Here at the Intel Solutions Summit (ISS), there's an unusual buzz in the air. Sure, talk of mobile computing, tablets, and smart technologies for business (like smart surveillance and intelligent digital signage) are prominent. The conceptual ideas around the "Internet of Things" are materializing into new products and services; the world where everything is connected isn't far away.
Amongst all of this, Intel has been using every opportunity to say it is re-focused on a market that last year nearly seemed abandoned: the desktop PC, overclocking, and enthusiasts. According to statements made by Maurits Tichelman, Intel’s VP of sales and marketing and general manager, reseller channel organization, the recent lack of focus on system builders and enthusiasts over the past few years will be corrected. He was also quick to point out that the enthusiast segment is growing 20 percent or more in 2014, which represents a huge opportunity for the channel.

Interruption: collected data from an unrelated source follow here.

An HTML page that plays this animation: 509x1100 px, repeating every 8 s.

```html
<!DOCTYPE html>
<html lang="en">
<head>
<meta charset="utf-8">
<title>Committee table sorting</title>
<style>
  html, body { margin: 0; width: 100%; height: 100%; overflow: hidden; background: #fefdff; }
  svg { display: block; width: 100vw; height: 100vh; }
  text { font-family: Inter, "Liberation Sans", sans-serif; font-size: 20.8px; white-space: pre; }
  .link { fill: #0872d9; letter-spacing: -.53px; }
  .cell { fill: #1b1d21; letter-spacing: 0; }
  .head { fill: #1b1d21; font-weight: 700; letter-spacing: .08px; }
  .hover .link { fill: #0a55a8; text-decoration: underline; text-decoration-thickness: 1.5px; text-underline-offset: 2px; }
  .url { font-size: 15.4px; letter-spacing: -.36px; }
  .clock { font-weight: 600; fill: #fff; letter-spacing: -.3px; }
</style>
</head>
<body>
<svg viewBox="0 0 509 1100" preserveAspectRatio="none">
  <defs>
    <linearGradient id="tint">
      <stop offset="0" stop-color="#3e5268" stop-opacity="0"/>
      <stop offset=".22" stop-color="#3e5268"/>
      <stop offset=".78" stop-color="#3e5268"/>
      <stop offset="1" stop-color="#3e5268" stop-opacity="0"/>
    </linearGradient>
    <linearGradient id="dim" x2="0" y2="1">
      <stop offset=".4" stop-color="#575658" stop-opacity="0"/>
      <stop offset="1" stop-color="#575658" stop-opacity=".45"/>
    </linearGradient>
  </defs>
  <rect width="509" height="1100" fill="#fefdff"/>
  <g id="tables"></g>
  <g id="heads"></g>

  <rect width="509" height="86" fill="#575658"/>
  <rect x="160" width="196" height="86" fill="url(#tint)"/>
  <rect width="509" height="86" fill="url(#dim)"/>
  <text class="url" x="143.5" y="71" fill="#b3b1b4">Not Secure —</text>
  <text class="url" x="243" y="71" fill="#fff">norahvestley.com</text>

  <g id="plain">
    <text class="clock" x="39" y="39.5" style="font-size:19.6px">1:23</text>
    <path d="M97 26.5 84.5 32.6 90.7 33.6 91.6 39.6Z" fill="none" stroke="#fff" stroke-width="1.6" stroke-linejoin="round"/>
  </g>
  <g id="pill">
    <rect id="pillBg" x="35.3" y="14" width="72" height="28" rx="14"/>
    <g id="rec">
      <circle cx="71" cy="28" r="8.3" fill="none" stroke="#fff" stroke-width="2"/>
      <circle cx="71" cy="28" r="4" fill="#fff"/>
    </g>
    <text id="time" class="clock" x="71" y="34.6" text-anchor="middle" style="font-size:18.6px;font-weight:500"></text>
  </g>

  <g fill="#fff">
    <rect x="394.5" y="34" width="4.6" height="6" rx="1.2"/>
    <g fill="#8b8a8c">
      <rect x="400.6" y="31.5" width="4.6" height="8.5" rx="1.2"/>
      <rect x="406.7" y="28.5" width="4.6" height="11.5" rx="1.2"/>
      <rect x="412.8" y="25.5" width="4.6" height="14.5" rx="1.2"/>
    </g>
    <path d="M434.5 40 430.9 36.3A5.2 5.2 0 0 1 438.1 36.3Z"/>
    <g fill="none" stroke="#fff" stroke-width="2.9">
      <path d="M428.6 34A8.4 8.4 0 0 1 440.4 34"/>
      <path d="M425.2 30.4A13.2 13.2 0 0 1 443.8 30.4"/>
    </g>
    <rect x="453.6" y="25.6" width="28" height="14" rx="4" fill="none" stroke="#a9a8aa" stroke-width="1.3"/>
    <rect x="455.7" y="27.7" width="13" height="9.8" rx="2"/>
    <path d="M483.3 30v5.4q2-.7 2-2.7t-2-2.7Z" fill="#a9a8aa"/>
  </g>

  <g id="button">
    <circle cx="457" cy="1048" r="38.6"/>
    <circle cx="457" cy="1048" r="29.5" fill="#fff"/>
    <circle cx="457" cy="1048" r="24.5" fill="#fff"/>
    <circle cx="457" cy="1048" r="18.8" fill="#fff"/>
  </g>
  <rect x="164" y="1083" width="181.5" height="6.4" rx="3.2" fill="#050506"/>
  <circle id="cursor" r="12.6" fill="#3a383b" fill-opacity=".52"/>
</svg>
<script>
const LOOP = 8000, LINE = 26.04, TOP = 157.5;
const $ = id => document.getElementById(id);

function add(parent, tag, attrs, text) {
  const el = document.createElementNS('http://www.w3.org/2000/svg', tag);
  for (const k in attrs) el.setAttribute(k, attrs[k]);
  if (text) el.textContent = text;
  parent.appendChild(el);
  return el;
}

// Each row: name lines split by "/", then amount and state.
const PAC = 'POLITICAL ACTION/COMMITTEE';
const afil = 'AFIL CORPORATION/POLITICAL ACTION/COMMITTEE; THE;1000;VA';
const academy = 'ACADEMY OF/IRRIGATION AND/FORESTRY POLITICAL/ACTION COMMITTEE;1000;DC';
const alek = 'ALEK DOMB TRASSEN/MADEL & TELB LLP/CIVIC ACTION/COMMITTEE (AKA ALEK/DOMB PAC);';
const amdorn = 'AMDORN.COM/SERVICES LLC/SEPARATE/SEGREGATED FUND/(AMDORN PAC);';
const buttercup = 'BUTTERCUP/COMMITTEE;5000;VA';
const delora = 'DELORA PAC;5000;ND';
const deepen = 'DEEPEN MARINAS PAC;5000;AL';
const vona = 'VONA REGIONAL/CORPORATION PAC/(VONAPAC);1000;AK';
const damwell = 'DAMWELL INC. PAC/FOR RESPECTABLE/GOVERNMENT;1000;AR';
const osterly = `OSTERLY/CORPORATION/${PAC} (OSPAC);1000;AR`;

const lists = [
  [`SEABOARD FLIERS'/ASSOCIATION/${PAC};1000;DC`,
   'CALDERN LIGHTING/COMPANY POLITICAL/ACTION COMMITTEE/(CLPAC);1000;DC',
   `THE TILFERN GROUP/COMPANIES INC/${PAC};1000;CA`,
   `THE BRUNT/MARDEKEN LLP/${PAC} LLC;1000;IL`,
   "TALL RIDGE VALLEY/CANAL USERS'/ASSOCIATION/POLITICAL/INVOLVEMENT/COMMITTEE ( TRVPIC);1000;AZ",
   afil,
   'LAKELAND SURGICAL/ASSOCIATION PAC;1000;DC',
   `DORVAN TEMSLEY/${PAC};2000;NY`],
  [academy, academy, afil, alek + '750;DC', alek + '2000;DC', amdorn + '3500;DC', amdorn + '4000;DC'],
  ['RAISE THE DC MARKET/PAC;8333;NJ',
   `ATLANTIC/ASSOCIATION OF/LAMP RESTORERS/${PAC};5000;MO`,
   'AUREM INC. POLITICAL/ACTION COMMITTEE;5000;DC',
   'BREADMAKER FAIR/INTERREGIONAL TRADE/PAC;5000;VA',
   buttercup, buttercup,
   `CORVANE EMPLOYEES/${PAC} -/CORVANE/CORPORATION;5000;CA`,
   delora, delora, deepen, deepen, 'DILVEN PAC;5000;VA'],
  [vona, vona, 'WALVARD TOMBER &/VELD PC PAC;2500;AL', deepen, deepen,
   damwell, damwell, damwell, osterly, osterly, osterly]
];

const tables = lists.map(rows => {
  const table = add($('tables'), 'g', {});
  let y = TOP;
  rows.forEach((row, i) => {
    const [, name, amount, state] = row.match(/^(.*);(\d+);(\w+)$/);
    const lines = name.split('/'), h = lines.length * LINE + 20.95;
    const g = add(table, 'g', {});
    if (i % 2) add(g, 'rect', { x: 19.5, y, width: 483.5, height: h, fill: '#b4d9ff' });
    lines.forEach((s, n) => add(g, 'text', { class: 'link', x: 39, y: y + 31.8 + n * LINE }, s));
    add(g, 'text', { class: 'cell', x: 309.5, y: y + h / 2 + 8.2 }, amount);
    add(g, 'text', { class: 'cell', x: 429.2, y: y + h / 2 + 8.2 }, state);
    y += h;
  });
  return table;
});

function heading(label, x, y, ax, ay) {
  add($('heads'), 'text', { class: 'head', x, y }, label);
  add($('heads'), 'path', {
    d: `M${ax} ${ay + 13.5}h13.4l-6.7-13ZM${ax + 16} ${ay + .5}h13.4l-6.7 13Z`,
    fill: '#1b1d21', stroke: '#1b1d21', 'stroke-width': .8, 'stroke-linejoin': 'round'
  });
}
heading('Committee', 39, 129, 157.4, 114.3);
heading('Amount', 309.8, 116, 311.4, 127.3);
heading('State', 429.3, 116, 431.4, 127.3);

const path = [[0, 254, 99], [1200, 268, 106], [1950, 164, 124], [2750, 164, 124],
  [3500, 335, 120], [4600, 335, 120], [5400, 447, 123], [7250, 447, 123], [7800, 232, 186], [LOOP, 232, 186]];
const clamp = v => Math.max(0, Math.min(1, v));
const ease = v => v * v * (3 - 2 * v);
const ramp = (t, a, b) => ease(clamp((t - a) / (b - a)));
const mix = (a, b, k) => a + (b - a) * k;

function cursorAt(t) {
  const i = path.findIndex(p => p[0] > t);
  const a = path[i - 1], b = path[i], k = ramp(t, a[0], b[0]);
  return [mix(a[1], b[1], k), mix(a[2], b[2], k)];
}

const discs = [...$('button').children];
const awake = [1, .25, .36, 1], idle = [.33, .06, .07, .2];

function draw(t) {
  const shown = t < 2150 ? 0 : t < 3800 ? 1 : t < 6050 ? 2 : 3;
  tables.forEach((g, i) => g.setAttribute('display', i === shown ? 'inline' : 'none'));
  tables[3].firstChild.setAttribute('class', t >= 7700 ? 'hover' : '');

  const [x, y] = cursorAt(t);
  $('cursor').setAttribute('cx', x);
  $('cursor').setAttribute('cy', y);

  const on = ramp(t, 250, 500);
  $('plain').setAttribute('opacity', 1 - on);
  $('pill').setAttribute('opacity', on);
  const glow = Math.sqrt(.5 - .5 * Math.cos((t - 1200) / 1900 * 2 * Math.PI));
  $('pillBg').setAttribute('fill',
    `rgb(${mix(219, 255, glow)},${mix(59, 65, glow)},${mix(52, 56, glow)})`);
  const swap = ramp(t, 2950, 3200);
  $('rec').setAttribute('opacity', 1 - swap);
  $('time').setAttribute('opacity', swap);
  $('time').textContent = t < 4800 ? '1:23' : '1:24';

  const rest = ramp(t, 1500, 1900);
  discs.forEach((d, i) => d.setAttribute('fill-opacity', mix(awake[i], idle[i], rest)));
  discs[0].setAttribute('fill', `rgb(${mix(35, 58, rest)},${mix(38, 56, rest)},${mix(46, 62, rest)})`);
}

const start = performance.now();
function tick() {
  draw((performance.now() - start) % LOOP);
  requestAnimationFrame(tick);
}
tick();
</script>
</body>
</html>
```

Later this year, Intel will be refreshing its desktop processor line from Haswell to Broadwell. In the "tick-tock" strategy Intel has followed over the past several years, Broadwell is the generation that will move to a new 14nm fabrication process. These reductions allow for better performing processors that consume less power, which result in extra battery life for notebooks, smaller devices, and a number of other benefits.
These improvements, of course, also allow for higher performance. System builders will be able to leverage these improvements across the Broadwell lineup, but Intel is also making changes to its unlocked k-series SKUs, which historically weren’t any different than multiplier-locked processors physically.
The number of k-series parts isn’t changing according to an Intel rep we spoke to, indicating builders should expect a one-for-one replacement as Haswell transitions to Broadwell. However, that doesn’t mean there isn’t anything new. During a briefing, PC Client Group VP Laura Crone whipped out a prototype k-series chip, which has a re-engineered thermal spreader to better dissipate heat for higher overclocking.
"We really challenged the engineering team across Intel," says Crone. "What's it going to take get some exciting overclocking in the 4th generation [of Intel Core processors]. And that's what came out. We're not disclosing the frequency yet, but it will be exciting."
The new spreader is significantly stiffer than the general thermal plate on existing core CPUs, and she alluded that there may be some new secret sauce underneath. Unfortunately, the details are being kept hush-hush for now, but I’m sure they’ll talk about it more as the k-series rolls out into the channel.
As Intel pointed out many, many times, 95 percent of all K-series products are sold through the channel. Unfortunately, system builders wanting the new unlocked Broadwell chips will have to wait a little bit longer, but they should hit shortly after the non-k products roll out.
The fun doesn’t stop there, however. Along with a new Extreme Edition part in the pipes, and a brief mention of Haswell-E on LGA1155, Intel is also doing a special Pentium “Anniversary Edition” to celebrate 20 years using the brand. There wasn’t time to get into details other than that it appears to be unlocked, which would be a first for any processor bearing the Pentium name. We’re hoping to learn more about that in the days ahead.
2013 was all about Atom and embedded, but there wasn't a whole lot of exciting things happening for enthusiasts. 2014 has exciting developments across all of Intel's product lines, like the new 730 Series performance SSD.
In short, 2014 is shaping up to be a very fun year for PC enthusiasts and overclockers.